Dataset records:
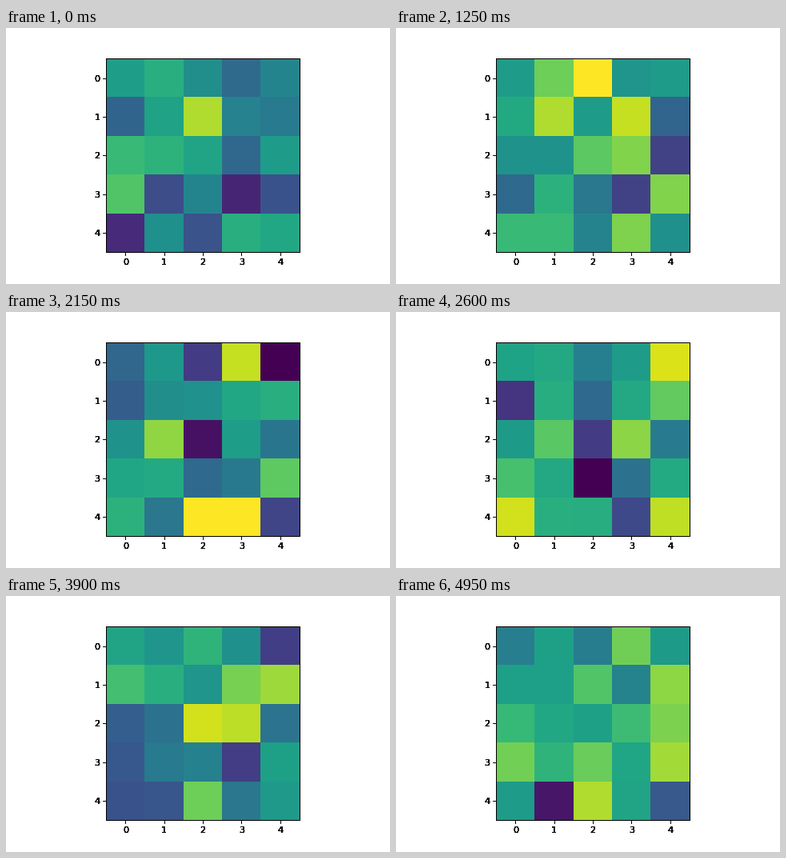
Animation of 480x320 px, one loop 5 s. Source, as a matplotlib script:

```python
import numpy as np
import matplotlib.pyplot as plt
from matplotlib.animation import FuncAnimation

WIDTH, HEIGHT, DPI = 480, 320, 80
FRAMES, STEP_MS = 100, 50
SIZE = 5
LEFT, BOTTOM, SIDE = 125.2, 40, 241.6
OVERLAYS = 6

plt.rcParams["font.family"] = "DejaVu Sans"

# Every step shows fresh noise, clipped to the colour range.
rng = np.random.default_rng(7)
grids = np.clip(rng.normal(0.56, 0.24, (FRAMES, SIZE, SIZE)), 0, 1)

fig = plt.figure(figsize=(WIDTH / DPI, HEIGHT / DPI), dpi=DPI, facecolor="white")


def add_grid_axes():
    ax = fig.add_axes([LEFT / WIDTH, BOTTOM / HEIGHT, SIDE / WIDTH, SIDE / HEIGHT])
    ax.set(xlim=(-0.5, SIZE - 0.5), ylim=(SIZE - 0.5, -0.5),
           xticks=range(SIZE), yticks=range(SIZE))
    return ax


ax = add_grid_axes()
image = ax.imshow(grids[0], cmap="viridis", vmin=0, vmax=1,
                  interpolation="nearest", aspect="auto")

# Stacked transparent axes thicken the soft edges of labels and frame.
for _ in range(OVERLAYS):
    add_grid_axes().patch.set_visible(False)


def update(i):
    image.set_data(grids[i])
    return [image]


anim = FuncAnimation(fig, update, frames=FRAMES, interval=STEP_MS,
                     repeat=True, repeat_delay=0, blit=False)
plt.show()
```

Problem requirements
Find every line in the records above that holds the word "LEFT", and copy each one.

Result of this exercise
LEFT, BOTTOM, SIDE = 125.2, 40, 241.6
    ax = fig.add_axes([LEFT / WIDTH, BOTTOM / HEIGHT, SIDE / WIDTH, SIDE / HEIGHT])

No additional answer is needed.